BRADENTON — A Bradenton Police Department officer has been selected to receive the department’s third highest award after he helped save an infant girl’s life this month.

Officer Dean Buttitta, who has been with the department since 2005, said he was stopped on 14th Street West on Dec. 5 when a woman stopped her vehicle in the middle of the road and started screaming for help.

“I ran out to the car. I told her to hurry up and park in the parking lot. When she first got out, I could only hear her saying, ‘Help. Help,’” he said. “She started screaming, ‘My baby is choking.’”

Buttitta found the 5-month-old girl choking on a liquid substance.

“I lifted up her chin so it would straighten out the airway to get the stuff to come down. I put my finger in her mouth and I reached in to see if there was something in there,” he said.

Buttitta said he was concerned about trying to perform CPR on a baby so small.

However, fluid spilled out of the child’s mouth and she began breathing easier.

“She was breathing a little better. You could still hear the sound of liquid in her throat,” he said.

The child was taken to Manatee Memorial Hospital and stabilized by paramedics.

On average, about two to three officers receive the medal of merit every year, said Deputy Chief Jeffrey Lewis.

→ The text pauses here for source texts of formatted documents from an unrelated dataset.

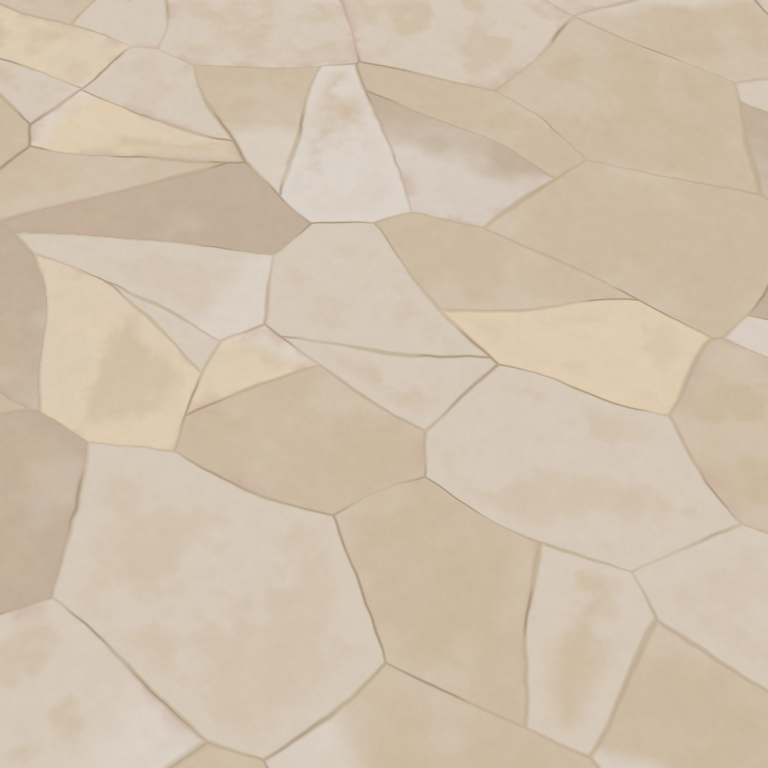
Reproduce this texture procedurally as a WebGL 1 fragment shader.

```glsl
precision highp float;
// Crazy paving of pale sandstone seen at a slant: a stretched Voronoi pattern on
// a receding ground plane, some cells cut in two, thin sandy joints, and layered
// noise for ochre stains, chalky rims and fine grain.
uniform vec2 u_resolution;

const vec3 PALE = vec3(0.840, 0.785, 0.722);
const vec3 CHALK = vec3(0.858, 0.822, 0.782);
const vec3 CREAM = vec3(0.872, 0.798, 0.690);
const vec3 TAN = vec3(0.800, 0.728, 0.635);
const vec3 TAUPE = vec3(0.755, 0.683, 0.605);
const vec3 OCHRE = vec3(0.785, 0.700, 0.580);
const vec3 ROSE = vec3(0.780, 0.670, 0.615);
const vec3 JOINT = vec3(0.735, 0.660, 0.555);
const vec3 CRACK = vec3(0.570, 0.490, 0.390);

struct Stone {
  float edge;   // distance to the nearest joint
  vec2 id;      // seed for the stone's own random values
  vec2 offset;  // position relative to the stone's centre
};

float hash(vec2 p) {
  vec3 q = fract(vec3(p.xyx) * 0.1031);
  q += dot(q, q.yzx + 33.33);
  return fract((q.x + q.y) * q.z);
}

vec2 hash2(vec2 p) {
  return vec2(hash(p + 17.3), hash(p + 71.9));
}

float noise(vec2 p) {
  vec2 i = floor(p);
  vec2 f = fract(p);
  f = f * f * (3.0 - 2.0 * f);
  return mix(mix(hash(i), hash(i + vec2(1.0, 0.0)), f.x),
             mix(hash(i + vec2(0.0, 1.0)), hash(i + 1.0), f.x), f.y);
}

float fbm(vec2 p) {
  float sum = 0.0;
  float amp = 0.5;
  for (int i = 0; i < 4; i++) {
    sum += amp * noise(p);
    p = mat2(1.6, 1.2, -1.2, 1.6) * p + 5.7;
    amp *= 0.5;
  }
  return sum / 0.9375;
}

vec2 toSeed(vec2 cell, vec2 p) {
  return cell + 0.5 + 0.88 * (hash2(cell) - 0.5) - p;
}

Stone findStone(vec2 p) {
  vec2 home = floor(p);
  vec2 nearCell = home;
  vec2 nearSeed = vec2(9.0);
  for (int y = -1; y <= 1; y++) {
    for (int x = -1; x <= 1; x++) {
      vec2 cell = home + vec2(float(x), float(y));
      vec2 seed = toSeed(cell, p);
      if (dot(seed, seed) < dot(nearSeed, nearSeed)) {
        nearSeed = seed;
        nearCell = cell;
      }
    }
  }
  float edge = 9.0;
  for (int y = -2; y <= 2; y++) {
    for (int x = -2; x <= 2; x++) {
      vec2 seed = toSeed(nearCell + vec2(float(x), float(y)), p);
      vec2 gap = seed - nearSeed;
      if (dot(gap, gap) > 0.0001)
        edge = min(edge, dot(0.5 * (seed + nearSeed), normalize(gap)));
    }
  }
  // Cut some cells in two, which gives T-shaped joints
  if (hash(nearCell + 5.1) < 0.38) {
    float angle = 6.283 * hash(nearCell + 8.7);
    float side = dot(nearSeed, vec2(cos(angle), sin(angle))) + 0.06;
    edge = min(edge, abs(side));
    nearCell += 0.37 * step(0.0, side);
  }
  return Stone(edge, nearCell, -nearSeed);
}

vec3 stoneTint(float pick) {
  vec3 tint = mix(PALE, CREAM, step(0.40, pick));
  tint = mix(tint, TAN, step(0.53, pick));
  tint = mix(tint, TAUPE, step(0.76, pick));
  return mix(tint, CHALK, step(0.93, pick));
}

vec3 stoneColour(Stone stone, vec2 ground) {
  vec2 local = ground + 40.0 * hash2(stone.id);
  float cloud = fbm(local * 1.9);
  float blotch = fbm(local * 4.2 + 9.0);
  vec3 colour = stoneTint(hash(stone.id + 2.3));
  colour = mix(colour, PALE, 0.42 * smoothstep(0.42, 0.68, cloud));
  // Broad tan stains keep away from the rim
  float stain = smoothstep(0.42, 0.66, blotch) * smoothstep(0.02, 0.16, stone.edge);
  colour = mix(colour, mix(TAN, OCHRE, cloud), stain * (0.2 + 0.55 * hash(stone.id + 6.1)));
  // Chalky bloom along one side of some stones
  float turn = 6.283 * hash(stone.id + 3.9);
  float lean = dot(stone.offset, vec2(cos(turn), sin(turn))) + 0.3 * (cloud - 0.5);
  float bloom = smoothstep(0.14, 0.30, lean) * step(0.55, hash(stone.id + 4.4));
  colour = mix(colour, CHALK, 0.75 * bloom);
  // Rosy weathering at a few rims
  float rosy = smoothstep(0.10, 0.0, stone.edge) * smoothstep(0.48, 0.7, blotch);
  colour = mix(colour, ROSE, 0.55 * rosy * step(0.7, hash(stone.id + 7.7)));
  return colour + 0.022 * (fbm(local * 14.0) - 0.5);
}

void main() {
  vec2 uv = gl_FragCoord.xy / u_resolution;
  // Receding ground: lengths shrink towards the top
  float depth = 1.0 / (1.0 - 0.4 * uv.y);
  vec2 ground = 3.3 * depth * vec2(uv.x - 0.5, 2.6);
  vec2 wobble = vec2(noise(ground * 1.5), noise(ground * 1.5 + 31.0)) - 0.5;
  vec2 rough = vec2(noise(ground * 13.0), noise(ground * 13.0 + 7.0)) - 0.5;
  vec2 bent = ground + 0.16 * wobble + 0.010 * rough;
  vec2 slab = vec2(0.72 * dot(bent, vec2(0.8, -0.6)), 1.08 * dot(bent, vec2(0.6, 0.8)));
  Stone stone = findStone(slab);

  // Joints change in width and fade in and out along their length
  vec3 colour = stoneColour(stone, ground);
  float soft = 3.3 * depth * max(0.0022, 1.0 / u_resolution.y);
  float width = 0.003 + 0.014 * noise(ground * 2.3 + 3.0);
  float joint = 1.0 - smoothstep(width - soft, width + soft, stone.edge);
  float crack = 1.0 - smoothstep(0.0, 0.002 + soft, stone.edge);
  float wear = noise(ground * 2.9 + 23.0);
  colour = mix(colour, JOINT, (0.40 + 0.40 * wear) * joint);
  float open = smoothstep(0.50, 0.80, noise(ground * 3.1 + 12.0));
  colour = mix(colour, CRACK, 0.5 * crack * open);

  // Fine grain
  colour += 0.010 * (noise(uv * 230.0) - 0.5);
  gl_FragColor = vec4(colour, 1.0);
}
```
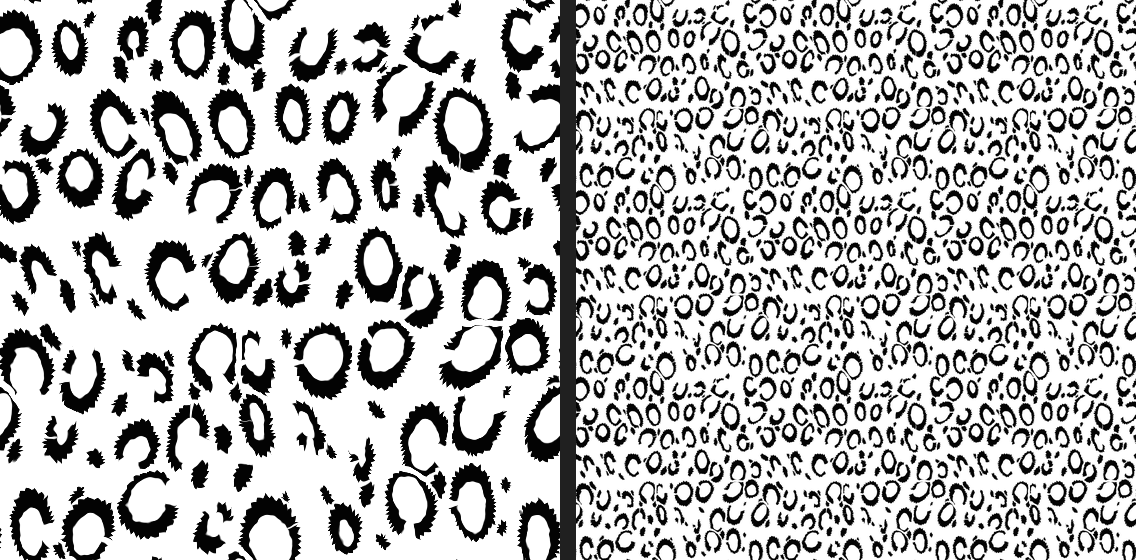
Left, the tile; right, the same tile 3 across and 3 down.
Write a Shadertoy shader that draws this pattern.

```glsl
const float TAU = 6.2831853;
const vec2 ROSETTE_GRID = vec2(9.0, 7.0);
const vec2 SPOT_GRID = vec2(14.0, 12.0);
const vec3 PAPER = vec3(1.0);
const vec3 INK = vec3(0.01);

vec4 hash4(vec2 p) {
    vec4 q = fract(p.xyxy * vec4(0.1031, 0.1030, 0.0973, 0.1099));
    q += dot(q, q.wzxy + 33.33);
    return fract((q.xxyz + q.yzzw) * q.zywx);
}

// Value noise in two channels, from -0.5 to 0.5, repeating once per canvas
vec2 wrapNoise(vec2 p, float period) {
    p *= period;
    vec2 i = floor(p), f = fract(p);
    f = f * f * (3.0 - 2.0 * f);
    vec2 a = hash4(mod(i, period) + 7.0).xy;
    vec2 b = hash4(mod(i + vec2(1, 0), period) + 7.0).xy;
    vec2 c = hash4(mod(i + vec2(0, 1), period) + 7.0).xy;
    vec2 d = hash4(mod(i + 1.0, period) + 7.0).xy;
    return mix(mix(a, b, f.x), mix(c, d, f.x), f.y) - 0.5;
}

vec2 rotate(vec2 p, float angle) {
    float c = cos(angle), s = sin(angle);
    return vec2(c * p.x - s * p.y, s * p.x + c * p.y);
}

float ellipse(vec2 p, vec2 radii) {
    float k = length(p / radii) + 0.001;
    return k * (k - 1.0) / (length(p / (radii * radii)) + 0.001);
}

// Slanted teeth around a centre, 0 to 1
float furTeeth(vec2 p, float count, float phase) {
    float t = fract(atan(p.y, p.x + 1e-5) / TAU * count + phase);
    return min(t / 0.72, (1.0 - t) / 0.28);
}

float wedge(vec2 p, float angle, float halfWidth) {
    vec2 dir = vec2(cos(angle), sin(angle));
    float away = acos(clamp(dot(p, dir) / (length(p) + 1e-5), -1.0, 1.0));
    return (away - halfWidth) * length(p);
}

// x: distance to the plain outline, y: distance to the broken furry ring
vec2 rosette(vec2 p, vec4 shape, vec4 cut, float roughness) {
    p = rotate(p, (shape.z - 0.5) * 0.7);
    float heavySide = shape.w < 0.5 ? -1.0 : 1.0;
    vec2 radii = mix(vec2(0.027, 0.041), vec2(0.050, 0.069), shape.x);
    radii.x *= mix(0.70, 1.08, sqrt(shape.y));
    float outline = ellipse(p, radii);
    float teeth = furTeeth(p, floor(radii.y * 480.0), roughness * 1.2);
    vec2 holeRadii = max(radii - vec2(0.0145, 0.021), vec2(0.004));
    float hole = ellipse(p + vec2(0.0, heavySide * 0.13 * radii.y), holeRadii);
    float ring = max(outline + 0.002 - 0.006 * teeth, -hole + 0.004 * roughness);
    float gapAngle = -heavySide * TAU * 0.25 + (cut.x - 0.5) * 3.2;
    ring = max(ring, -wedge(p, gapAngle, mix(-0.4, 0.9, cut.y)));
    ring = max(ring, -wedge(p, gapAngle + 1.3 + 2.0 * cut.z, mix(-0.3, 0.35, cut.w)));
    return vec2(outline, ring);
}

float rowStagger(float row, float rows) {
    return fract(mod(row, rows) * 0.43);
}

vec2 cellAt(vec2 p, vec2 grid, vec2 offset) {
    float row = floor(p.y * grid.y) + offset.y;
    return vec2(floor(p.x * grid.x - rowStagger(row, grid.y)) + offset.x, row);
}

vec2 cellCentre(vec2 cell, vec2 grid, vec2 jitter) {
    return (cell + 0.5 + vec2(rowStagger(cell.y, grid.y), 0.0) + (jitter - 0.5) * 0.4) / grid;
}

// x: nearest outline, y: ring ink kept clear of its neighbours
vec2 rosetteField(vec2 p, float roughness) {
    float nearest = 1.0, second = 1.0, ring = 1.0;
    for (int k = 0; k < 9; k++) {
        vec2 cell = cellAt(p, ROSETTE_GRID, vec2(k % 3 - 1, k / 3 - 1));
        vec2 id = mod(cell, ROSETTE_GRID) * 17.0;
        vec2 centre = cellCentre(cell, ROSETTE_GRID, hash4(id + 3.0).xy);
        vec2 d = rosette(p - centre, hash4(id + 211.0), hash4(id + 419.0), roughness);
        if (d.x < nearest) {
            second = nearest;
            nearest = d.x;
            ring = d.y;
        } else {
            second = min(second, d.x);
        }
    }
    return vec2(nearest, max(ring, 0.010 - (second - nearest)));
}

// Small upright flecks, sized to the room left between rosettes
float spotField(vec2 p, float roughness) {
    float ink = 1.0;
    for (int k = 0; k < 9; k++) {
        vec2 cell = cellAt(p, SPOT_GRID, vec2(k % 3 - 1, k / 3 - 1));
        vec4 rnd = hash4(mod(cell, SPOT_GRID) * 13.0 + 631.0);
        vec2 centre = cellCentre(cell, SPOT_GRID, rnd.xy);
        vec2 q = rotate(p - centre, (rnd.w - 0.6) * 1.2);
        if (length(q) > 0.045) continue;
        float size = min(0.009 + 0.010 * rnd.z, rosetteField(centre, 0.0).x - 0.002);
        if (size < 0.008) continue;
        float fleck = ellipse(q, size * vec2(0.72, 1.4));
        ink = min(ink, fleck + 0.002 - 0.005 * furTeeth(q, 9.0, roughness + rnd.x));
    }
    return ink;
}

void mainImage(out vec4 fragColor, in vec2 fragCoord) {
    vec2 uv = fragCoord / iResolution.xy;

    // Broad sway varies size and lean, fine noise ruffles the edges
    vec2 coarse = wrapNoise(uv, 42.0), fine = wrapNoise(uv, 112.0);
    vec2 sway = sin(TAU * vec2(uv.x + 2.0 * uv.y, 2.0 * uv.x - uv.y) + vec2(0.0, 1.0));
    vec2 p = uv + 0.014 * sway + 0.007 * coarse + 0.004 * fine;

    vec2 rosettes = rosetteField(p, coarse.x);
    float spots = max(spotField(p, coarse.y), 0.008 - rosettes.x);
    float ink = min(rosettes.y, spots);

    float softness = max(0.001, 0.7 / iResolution.y);
    fragColor = vec4(mix(INK, PAPER, smoothstep(-softness, softness, ink)), 1.0);
}
```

The award is given to officers who show initiative, save a life, accomplish an assignment, or retire from the department after 25 years. All officers of the year receive the honor, he said.

Most of the recent awards have been for saving lives and the past three officers of the year all saved lives while on duty he said.

It’s not too uncommon for officers to encounter medical issues. All officers, like Buttitta, are trained in CPR and other first responder life-saving techniques.

“It’s so they can apply medical assistance to someone not breathing or bleeding,” Lewis said. “Most of the time if their life-saving efforts are effective, then they are recognized.”

In 2007, Sgt. Josh Cramer was recognized for administering CPR to a child who had drowned. In 2008, Officer Tim Smith convinced a man to stop cutting himself on a suicide call. This year, Sgt. Bill Knight was honored after he saved someone from a burning building.

All three officers received the medal of merit as well as officer of the year, Lewis said.